[Source data]
-*-*-
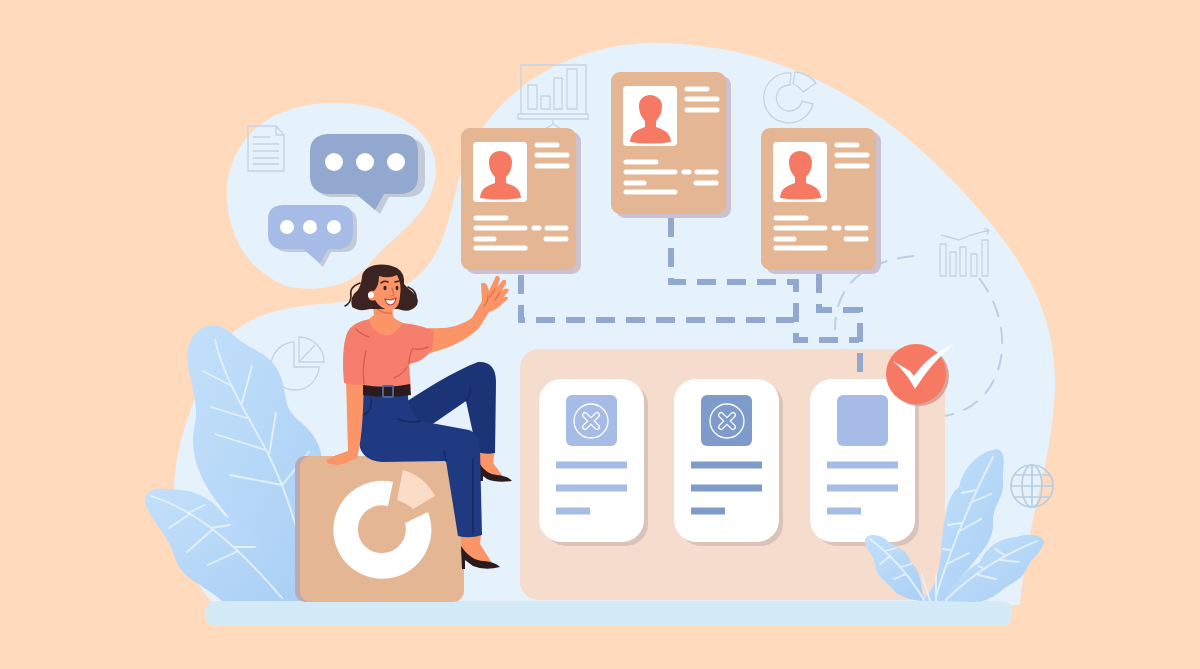
<!DOCTYPE html>
<html lang="en">
<head>
<meta charset="utf-8">
<title>Candidate selection illustration</title>
<style>
:root {
  --peach: #ffdabc;
  --sky: #e5f2fb;
  --ground: #d5eaf7;
  --leaf-light: #c3e0fa;
  --leaf-deep: #a9cff5;
  --vein: #e3f1fd;
  --tan: #e5b694;
  --tan-shade: #cbc1cf;
  --panel: #f6dccc;
  --panel-shade: #dcc3ba;
  --coral: #f67a63;
  --white: #fff;
  --slate: #92a8cf;
  --periwinkle: #a6bce6;
  --steel: #7f9bca;
  --navy: #1f3a80;
  --navy-line: #14295f;
  --blouse: #f67e6d;
  --blouse-line: #d95f54;
  --skin: #fb9466;
  --skin-line: #dd6f4b;
  --hair: #3a2320;
  --black: #2b1b1d;
  --faint: #c3d4e3;
}
html, body { margin: 0; background: var(--peach); overflow: hidden; }
svg { display: block; width: 1200px; height: 669px; }
.line { fill: none; stroke-linecap: round; stroke-linejoin: round; }
.faint { fill: none; stroke: var(--faint); stroke-width: 1.3; }
.connector { fill: none; stroke: var(--slate); stroke-width: 6; stroke-dasharray: 19 11; }
.card-text { stroke: var(--white); stroke-width: 5; }
.result-text { stroke: currentColor; stroke-width: 7; }
.vein { stroke: var(--vein); stroke-width: 1.8; }
.seam { stroke: var(--navy-line); stroke-width: 1.4; }
.fold { stroke: var(--blouse-line); stroke-width: 1.4; }
.skin-detail { stroke: var(--skin-line); stroke-width: 1.3; }
.pale { color: var(--periwinkle); }
.strong { color: var(--steel); }
</style>
</head>
<body>
<svg viewBox="0 0 1200 669" role="img" aria-label="A woman seated on a block presents candidate profile cards linked to a selection panel">
  <defs>
    <linearGradient id="leaf-fill" x1="0" y1="0" x2="1" y2="1">
      <stop offset="0" stop-color="var(--leaf-light)"/>
      <stop offset="1" stop-color="var(--leaf-deep)"/>
    </linearGradient>
    <g id="profile-card">
      <rect x="5" y="4" width="115" height="142" rx="9" fill="var(--tan-shade)"/>
      <rect width="115" height="142" rx="9" fill="var(--tan)"/>
      <rect x="12" y="14" width="54" height="60" rx="4" fill="var(--white)"/>
      <path d="M19 70C20 59 27 58 34 55V49C29 44 28 38 28 34C28 27 33 23 39 23S51 27 51 34C51 40 49 45 45 49V55C52 58 59 59 60 70Q39 73 19 70Z" fill="var(--coral)"/>
      <path class="line card-text" d="M76 17H96M76 27H106M76 38H106M15 90H45M15 100H64M73 100H78M86 100H105M15 111H33M85 111H105M15 120H64"/>
    </g>
    <g id="result-card">
      <rect x="5" y="4" width="104" height="163" rx="22" fill="var(--panel-shade)"/>
      <rect width="105" height="163" rx="22" fill="var(--white)"/>
      <rect x="27" y="16" width="51" height="51" rx="6" fill="currentColor"/>
      <path class="result-text" d="M17 86H88M17 109H88M17 132H51"/>
    </g>
    <g id="reject-mark" fill="none" stroke="var(--white)" stroke-linecap="round">
      <circle r="17" stroke-width="1.3"/>
      <path d="M-6-6 6 6M6-6-6 6" stroke-width="6"/>
      <path d="M-6-6 6 6M6-6-6 6" stroke="currentColor" stroke-width="3.4"/>
    </g>
  </defs>

  <rect width="1200" height="669" fill="var(--peach)"/>

  <g id="backdrop" fill="var(--sky)">
    <path d="M215 605C188 578 173 535 174 488C175 450 190 405 211 361C230 324 262 312 301 306C350 301 390 300 418 276C447 250 450 208 461 172C479 109 550 44 654 43C772 43 872 97 947 175C1020 249 1056 309 1055 385C1053 465 1028 510 1020 605Z"/>
    <path d="M227 196C226 145 264 103 333 103C396 103 437 132 436 171C434 215 394 234 371 262C352 287 315 294 283 285C246 268 228 235 227 196Z"/>
  </g>

  <g id="background-icons" class="faint">
    <path d="M248 126H276L284 135V171H248ZM276 126V135H284M253 137H270M253 144H279M253 151H279M253 158H279M253 164H279"/>
    <path d="M521 65H586V114H521ZM518 114H588V119H518ZM553 119V124M553 124L545 129M553 124L561 129M528 109V85H537V109ZM541 109V96H550V109ZM554 109V78H562V109ZM567 109V69H577V109Z"/>
    <path d="M791 73A25 25 0 1 0 813 104L802 101A13 13 0 1 1 790 85ZM795 72L793 84Q800 87 803 92L816 83Q808 73 795 72Z"/>
    <path d="M940 276V244H946V276ZM950 276V252H956V276ZM960 276V247H966V276ZM971 276V254H977V276ZM982 276V240H988V276ZM941 235L959 240L971 235L989 230M984 228L989 230L987 235"/>
    <path d="M294 342A24 24 0 1 0 319 367H294ZM299 337V362H324A25 25 0 0 0 299 337ZM299 362L315 345"/>
    <g stroke="#b8cfe2" stroke-width="1.7">
      <circle cx="1032" cy="486" r="21"/>
      <ellipse cx="1032" cy="486" rx="10" ry="21"/>
      <path d="M1032 465V507M1011 486H1053M1015 475H1049M1015 497H1049"/>
    </g>
  </g>

  <path id="orbit" d="M914 256C862 261 835 286 835 330M979 278C1008 315 1010 365 984 395Q967 413 944 416" fill="none" stroke="#bccfe4" stroke-width="2" stroke-dasharray="17 10"/>

  <rect id="ground" x="206" y="601" width="806" height="25" rx="9" fill="var(--ground)"/>

  <g id="left-plant">
    <path d="M300 601C278 575 252 555 238 528C214 499 188 471 194 428C202 399 184 374 188 348C194 323 217 319 232 334C249 351 273 351 282 380C287 399 284 407 298 420C316 434 324 449 322 473V601Z" fill="url(#leaf-fill)"/>
    <path class="line vein" d="M215 340C225 384 252 421 270 458Q288 495 298 535M232 386L203 371M250 419L211 407M266 450L215 434M282 485L230 475M242 403L252 366M269 455L276 413M283 484L309 452"/>
    <path d="M300 601H222C204 584 182 580 175 558C170 536 147 517 145 501C146 485 165 489 181 490C199 491 215 502 225 516C242 523 255 533 262 549C273 559 291 574 300 601Z" fill="url(#leaf-fill)"/>
    <path class="line vein" d="M151 496C190 508 229 536 282 598M188 513L205 505M211 528L230 525M234 547L255 547M190 514L169 528M213 529L187 552M238 551L208 565"/>
  </g>

  <g id="selection-panel">
    <rect x="520" y="349" width="425" height="251" rx="19" fill="var(--panel)"/>
    <use href="#result-card" x="539" y="379" class="pale"/>
    <use href="#result-card" x="674" y="379" class="strong"/>
    <use href="#result-card" x="810" y="379" class="pale"/>
    <use href="#reject-mark" x="591" y="421" class="pale"/>
    <use href="#reject-mark" x="727" y="421" class="strong"/>
  </g>

  <g id="right-plant">
    <path d="M922 601C942 583 940 555 943 530C946 510 948 496 959 487C963 468 978 452 997 449C1008 452 1002 468 1003 480C1005 497 992 507 993 522C994 542 980 553 970 567C957 580 950 594 947 601Z" fill="url(#leaf-fill)"/>
    <path d="M943 601C951 589 961 573 980 562C987 545 1002 538 1017 537C1027 533 1044 534 1044 543C1041 553 1032 557 1027 568C1020 583 1009 583 1000 592Q987 602 974 602Z" fill="url(#leaf-fill)"/>
    <path d="M925 601C920 585 922 572 911 563C907 547 892 547 884 538C875 533 864 534 865 542C867 552 874 554 875 566C877 579 890 583 896 593Q910 601 925 601Z" fill="url(#leaf-fill)"/>
    <path class="line vein" d="M993 457C975 492 955 535 936 596M976 490L962 493M961 523L948 525M951 550L943 549M970 503L991 494M958 532L981 519M947 564L969 553M1037 541Q983 563 946 600M1006 556L995 549M985 569L978 566M1000 560L1019 562M978 575L996 579M870 539Q902 563 924 600M885 551L896 548M901 567L911 564M890 556L880 564M906 574L894 579"/>
    <path class="line vein" d="M936 601V575M930 601L922 575"/>
  </g>

  <g id="connectors" class="connector">
    <path d="M521 275V320H794"/>
    <path d="M671 218V282H796V340H859"/>
    <path d="M819 274V310H860V378"/>
  </g>

  <g id="profile-cards">
    <use href="#profile-card" x="461" y="128"/>
    <use href="#profile-card" x="611" y="72"/>
    <use href="#profile-card" x="761" y="128"/>
  </g>

  <g id="approval-badge">
    <circle cx="919" cy="376" r="30" fill="#d9a59b"/>
    <circle cx="916" cy="374" r="30" fill="var(--coral)"/>
    <path d="M893 361L910 371L914 376Q928 355 954 344Q931 363 915 389Q906 372 893 361Z" fill="var(--white)"/>
  </g>

  <g id="speech-bubbles">
    <path d="M329 138H406Q425 138 425 156V180Q425 197 407 197H389L380 214L361 197H330Q315 195 315 180V155Q315 138 329 138Z" fill="#c3cbd8"/>
    <path d="M328 134H401Q418 134 418 152V176Q418 193 401 194H384L375 210L356 194H327Q310 192 310 176V152Q310 135 328 134Z" fill="var(--slate)"/>
    <path d="M287 209H343Q357 209 357 222V238Q357 252 343 252H331L323 267L307 252H287Q273 251 273 238V222Q273 209 287 209Z" fill="#c3cbd8"/>
    <path d="M282 205H340Q353 206 353 219V234Q352 248 339 249H328L320 263L303 249H282Q268 248 268 234V219Q268 206 282 205Z" fill="var(--periwinkle)"/>
    <g fill="var(--white)">
      <circle cx="334" cy="162" r="9"/><circle cx="365" cy="162" r="9"/><circle cx="396" cy="162" r="9"/>
      <circle cx="287" cy="227" r="7"/><circle cx="310" cy="227" r="7"/><circle cx="334" cy="227" r="7"/>
    </g>
  </g>

  <g id="seat-block">
    <rect x="295" y="456" width="165" height="146" rx="10" fill="#bca9b4"/>
    <rect x="300" y="456" width="164" height="146" rx="11" fill="var(--tan)"/>
    <path d="M393 482A49 49 0 1 0 428 512L405 523A24 24 0 1 1 388 506Z" fill="var(--white)"/>
    <path d="M403 470Q424 476 435 496L413 509Q406 503 397 500Z" fill="#fbdcc7"/>
  </g>

  <g id="woman">
    <g id="far-leg">
      <path d="M477 458L481 448H495L493 463Q501 473 504 479Q491 482 480 474Z" fill="var(--skin)"/>
      <path d="M479 463Q487 475 497 475Q508 476 512 481Q496 483 487 479L483 476V481H480Z" fill="var(--black)"/>
      <path d="M391 412C425 389 454 371 478 362Q496 361 496 382L495 453Q486 455 477 452L466 401L421 432Z" fill="#1b3475"/>
      <path class="line seam" d="M466 401Q472 393 470 388"/>
    </g>

    <g id="near-leg">
      <path d="M461 534L481 535L480 544Q487 555 492 563Q478 567 461 553Z" fill="var(--skin)"/>
      <path d="M461 546Q471 561 484 561Q495 562 500 567Q485 571 473 566L465 560V569H462Z" fill="var(--black)"/>
      <path d="M362 392L408 390C407 402 411 413 420 421L469 430Q480 434 480 449L482 535Q470 539 458 536L446 461L382 462Q358 460 359 438Z" fill="var(--navy)"/>
      <path class="line seam" d="M446 461L444 451M420 421Q408 424 398 419M371 398Q373 411 362 416M473 459V534"/>
    </g>

    <path id="resting-arm" d="M346 379L364 382C363 408 363 435 357 458Q346 463 339 465L328 464L326 460Q337 454 348 451Z" fill="var(--skin)"/>

    <g id="raised-arm">
      <path d="M428 328Q456 330 472 318L482 301L481 284Q484 281 487 285L489 291L496 276Q499 275 500 279L497 287L503 280Q507 279 506 284L502 290Q508 287 509 290L504 297L508 297Q508 300 503 303Q497 310 489 312L479 328Q462 345 430 353Z" fill="var(--skin)"/>
      <path class="line skin-detail" d="M490 297L495 289M495 300L500 292M484 306Q488 302 488 296"/>
    </g>

    <g id="blouse">
      <path d="M370 319Q386 316 403 323Q421 325 434 331L432 350Q423 362 409 364L411 389H363L364 384Q353 386 344 383Q341 350 347 333Q352 322 370 319Z" fill="var(--blouse)"/>
      <path class="line fold" d="M364 384Q362 366 366 351M409 364Q409 355 413 348M415 349Q422 350 428 347M369 337Q360 334 356 329M394 378Q403 374 407 367"/>
    </g>

    <path id="neck" d="M372 298L392 302L393 316Q395 320 403 323Q391 341 379 333Q370 328 369 319L374 315Z" fill="var(--skin)"/>
    <path class="line skin-detail" d="M375 307Q382 314 391 313"/>

    <g id="belt">
      <path d="M363 385Q387 389 410 384L411 395Q388 399 363 395Z" fill="var(--black)"/>
      <rect x="383" y="386" width="10" height="11" rx="1" fill="none" stroke="#47649e" stroke-width="2"/>
    </g>

    <g id="head">
      <path d="M362 277C363 265 382 261 397 268Q405 273 404 284C411 292 421 296 417 305Q410 314 398 309L370 309Q359 312 352 307Q349 297 358 290Q361 285 362 277Z" fill="var(--hair)"/>
      <path class="line" d="M360 283Q349 287 351 296Q351 303 345 306M408 287Q417 291 416 299M358 294Q354 299 358 308" stroke="var(--hair)" stroke-width="1.6"/>
      <path d="M379 276Q389 279 397 275Q402 284 400 296Q399 310 390 310Q380 309 375 300Q369 302 368 296Q368 290 374 291Q379 286 379 276Z" fill="var(--skin)"/>
      <path class="line" d="M381 283Q384 280 388 282M395 282L399 281" stroke="var(--hair)" stroke-width="1.6"/>
      <ellipse cx="385" cy="288" rx="1.6" ry="2.2" fill="var(--hair)"/>
      <ellipse cx="397" cy="288" rx="1.4" ry="2.2" fill="var(--hair)"/>
      <path class="line skin-detail" d="M392 288L394 295L391 296"/>
      <path d="M385 299Q391 301 396 298Q395 305 390 305Q386 304 385 299Z" fill="var(--white)" stroke="#bd3f3f" stroke-width="1.2"/>
      <circle cx="371" cy="295" r="3" fill="var(--white)"/>
    </g>
  </g>
</svg>
</body>
</html>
-*-*-
■ DIRECTIONS FOR THIS TASK ■
Your answer should consist of each line of the data above in which the word "result" occurs.

■ FINAL ANSWER ■
.result-text { stroke: currentColor; stroke-width: 7; }
    <g id="result-card">
      <path class="result-text" d="M17 86H88M17 109H88M17 132H51"/>
    <use href="#result-card" x="539" y="379" class="pale"/>
    <use href="#result-card" x="674" y="379" class="strong"/>
    <use href="#result-card" x="810" y="379" class="pale"/>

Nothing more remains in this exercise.